- [Task details]: From the material below, tally every line containing "tabs"; reply with the total only.

===== Data provided

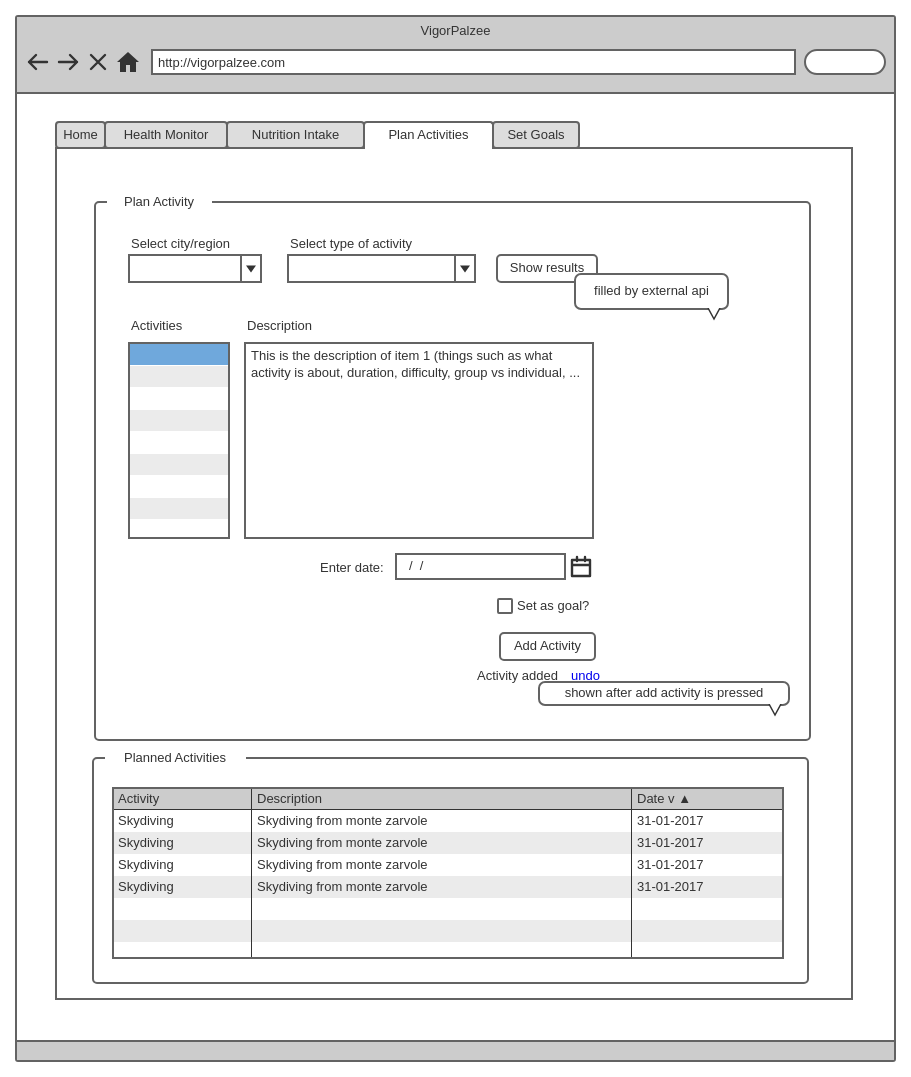
<!DOCTYPE html>
<html lang="en">
<head>
<meta charset="utf-8">
<title>VigorPalzee – Plan Activities</title>
<style>
:root {
  --ink: #333;
  --line: #636363;
  --chrome: #ccc;
  --tab: #ddd;
  --stripe: #ebebeb;
  --selected: #6fa8dc;
  --link: #00e;
  --paper: #fff;
}
* { box-sizing: border-box; margin: 0; padding: 0; }
body {
  width: 911px; height: 1077px; padding: 15px; overflow: hidden;
  background: var(--paper); color: var(--ink);
  font: 13px/18px "Liberation Sans", Arial, sans-serif;
}
h1, h2, h3, th { font: inherit; text-align: left; }
ul { list-style: none; }
svg { display: block; flex: none; }
a { color: inherit; text-decoration: none; }

.browser {
  display: flex; flex-direction: column;
  width: 881px; height: 1047px;
  border: 2px solid var(--line); border-radius: 3px;
}
.chrome { height: 77px; background: var(--chrome); border-bottom: 2px solid var(--line); }
.chrome h1 { line-height: 28px; text-align: center; }
.toolbar { display: flex; align-items: center; height: 34px; padding-left: 6px; }
.toolbar .address, .toolbar .search {
  height: 26px; margin-left: 8px;
  background: var(--paper); border: 2px solid var(--line);
}
.address { width: 645px; padding-left: 5px; line-height: 23px; }
.search { width: 82px; border-radius: 13px; }
.stroke { fill: none; stroke: var(--ink); stroke-width: 2.4; stroke-linecap: round; stroke-linejoin: round; }
.solid { fill: var(--ink); }
.page { flex: 1; padding: 27px 0 0 38px; }
.status { height: 20px; background: var(--chrome); border-top: 2px solid var(--line); }

.tabs { display: flex; height: 28px; margin-bottom: -2px; position: relative; }
.tabs a {
  height: 28px; margin-right: -2px; line-height: 24px; text-align: center;
  background: var(--tab); border: 2px solid var(--line); border-radius: 4px;
}
.tabs .home { width: 51px; }
.tabs .monitor { width: 124px; }
.tabs .nutrition { width: 139px; }
.tabs .plan { width: 131px; }
.tabs .goals { width: 88px; }
.tabs .current { position: relative; background: var(--paper); border-bottom: 0; border-radius: 4px 4px 0 0; }

.panel { width: 798px; height: 853px; border: 2px solid var(--line); padding-top: 52px; }
.group { position: relative; width: 717px; border: 2px solid var(--line); border-radius: 5px; }
.group > h2 { position: absolute; top: -10px; background: var(--paper); }
.plan-group { height: 540px; margin-left: 37px; padding: 32px 0 0 32px; }
.plan-group > h2 { left: 11px; width: 105px; padding-left: 17px; }
.planned-group { height: 227px; margin: 16px 0 0 35px; padding: 28px 0 0 18px; }
.planned-group > h2 { left: 11px; width: 141px; padding-left: 19px; }

.label { padding-left: 3px; }
.filters { display: flex; align-items: flex-end; }
.select {
  display: flex; justify-content: flex-end;
  height: 29px; margin-top: 1px; border: 2px solid var(--line);
}
.select svg { box-sizing: content-box; border-left: 2px solid var(--line); }
.city { width: 134px; margin-right: 25px; }
.type { width: 189px; margin-right: 20px; }
.button {
  display: block; height: 29px; line-height: 24px; text-align: center;
  border: 2px solid var(--line); border-radius: 5px;
}
.show { width: 102px; }

.results { display: flex; gap: 14px; margin-top: 34px; }
.results .box { height: 197px; margin-top: 7px; border: 2px solid var(--line); overflow: hidden; }
.activities { width: 102px; }
.activities li { height: 22px; border-bottom: 1px solid var(--paper); }
.activities li:nth-child(even) { background: var(--stripe); }
.activities .chosen { background: var(--selected); }
.description { width: 350px; }
.description .box { padding: 3px 0 0 5px; line-height: 17px; white-space: nowrap; }

.date { display: flex; align-items: center; height: 27px; margin: 14px 0 0 192px; }
.date .label { width: 75px; padding: 3px 0 0; }
.date .entry { width: 171px; height: 27px; padding-left: 12px; line-height: 21px; white-space: pre; border: 2px solid var(--line); }
.date svg { margin-left: 3px; }
.goal { display: flex; align-items: center; gap: 4px; height: 16px; margin: 18px 0 0 369px; }
.goal .check { width: 16px; height: 16px; border: 2px solid var(--line); border-radius: 2px; }
.add { width: 97px; margin: 18px 0 0 371px; }
.confirm { display: flex; gap: 13px; margin: 6px 0 0 349px; }
.confirm a { color: var(--link); text-decoration: underline; }

.note {
  position: absolute; text-align: center; background: var(--paper);
  border: 2px solid var(--line); border-radius: 7px;
}
.note svg { position: absolute; top: 100%; }
.note .tail { fill: var(--paper); stroke: var(--ink); stroke-width: 1.5; }
.api-note { left: 478px; top: 70px; width: 155px; height: 37px; line-height: 32px; }
.api-note svg { left: 131px; }
.added-note { left: 442px; top: 478px; width: 252px; height: 25px; line-height: 20px; }
.added-note svg { left: 228px; }

.table-frame { width: 672px; height: 172px; border: 2px solid var(--line); overflow: hidden; }
table { width: 668px; table-layout: fixed; border-collapse: separate; border-spacing: 0; }
th, td { height: 22px; padding-left: 5px; line-height: 20px; border-right: 1px solid var(--ink); }
th { height: 21px; background: var(--chrome); border-bottom: 1px solid var(--ink); }
th:first-child, td:first-child { width: 138px; padding-left: 4px; }
th:nth-child(2) { width: 380px; }
th:last-child, td:last-child { border-right: 0; }
tbody tr:nth-child(even) { background: var(--stripe); }
</style>
</head>
<body>
<div class="browser">
  <header class="chrome">
    <h1>VigorPalzee</h1>
    <div class="toolbar">
      <svg class="stroke" width="30" height="30" aria-label="Back"><path d="M24 15H6M13 8L6 15L13 22"/></svg>
      <svg class="stroke" width="30" height="30" aria-label="Forward"><path d="M6 15H24M17 8L24 15L17 22"/></svg>
      <svg class="stroke" width="30" height="30" aria-label="Stop"><path d="M8 8L22 22M22 8L8 22"/></svg>
      <svg class="solid" width="30" height="30" aria-label="Home"><path d="M15 5L26 15H23V25H17V18H13V25H7V15H4Z"/></svg>
      <div class="address">http://vigorpalzee.com</div>
      <div class="search"></div>
    </div>
  </header>

  <main class="page">
    <nav class="tabs">
      <a class="home" href="#">Home</a>
      <a class="monitor" href="#">Health Monitor</a>
      <a class="nutrition" href="#">Nutrition Intake</a>
      <a class="plan current" href="#">Plan Activities</a>
      <a class="goals" href="#">Set Goals</a>
    </nav>

    <div class="panel">
      <section class="group plan-group">
        <h2>Plan Activity</h2>

        <div class="filters">
          <div class="city">
            <div class="label">Select city/region</div>
            <div class="select"><svg class="solid" width="18" height="25"><polygon points="4,9.5 14,9.5 9,16.5"/></svg></div>
          </div>
          <div class="type">
            <div class="label">Select type of activity</div>
            <div class="select"><svg class="solid" width="18" height="25"><polygon points="4,9.5 14,9.5 9,16.5"/></svg></div>
          </div>
          <a class="button show" href="#">Show results</a>
        </div>

        <div class="results">
          <div class="activities">
            <h3 class="label">Activities</h3>
            <ul class="box">
              <li class="chosen"></li><li></li><li></li><li></li><li></li><li></li><li></li><li></li><li></li>
            </ul>
          </div>
          <div class="description">
            <h3 class="label">Description</h3>
            <p class="box">This is the description of item 1 (things such as what<br>activity is about, duration, difficulty, group vs individual, ...</p>
          </div>
        </div>

        <div class="date">
          <span class="label">Enter date:</span>
          <span class="entry">/  /</span>
          <svg class="stroke" width="24" height="24" aria-label="Calendar"><path d="M3 5H21V21H3ZM3 10H21M8 2V6M16 2V6"/></svg>
        </div>
        <div class="goal"><span class="check"></span><span>Set as goal?</span></div>
        <a class="button add" href="#">Add Activity</a>
        <p class="confirm"><span>Activity added</span><a href="#">undo</a></p>

        <aside class="note api-note">filled by external api
          <svg width="14" height="13"><path class="tail" d="M1 0L7 11L13 0"/></svg>
        </aside>
        <aside class="note added-note">shown after add activity is pressed
          <svg width="14" height="13"><path class="tail" d="M1 0L7 11L13 0"/></svg>
        </aside>
      </section>

      <section class="group planned-group">
        <h2>Planned Activities</h2>
        <div class="table-frame">
          <table>
            <thead>
              <tr><th>Activity</th><th>Description</th><th>Date v ▲</th></tr>
            </thead>
            <tbody>
              <tr><td>Skydiving</td><td>Skydiving from monte zarvole</td><td>31-01-2017</td></tr>
              <tr><td>Skydiving</td><td>Skydiving from monte zarvole</td><td>31-01-2017</td></tr>
              <tr><td>Skydiving</td><td>Skydiving from monte zarvole</td><td>31-01-2017</td></tr>
              <tr><td>Skydiving</td><td>Skydiving from monte zarvole</td><td>31-01-2017</td></tr>
              <tr><td></td><td></td><td></td></tr>
              <tr><td></td><td></td><td></td></tr>
              <tr><td></td><td></td><td></td></tr>
            </tbody>
          </table>
        </div>
      </section>
    </div>
  </main>

  <footer class="status"></footer>
</div>
</body>
</html>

==========

- [Your response]: 9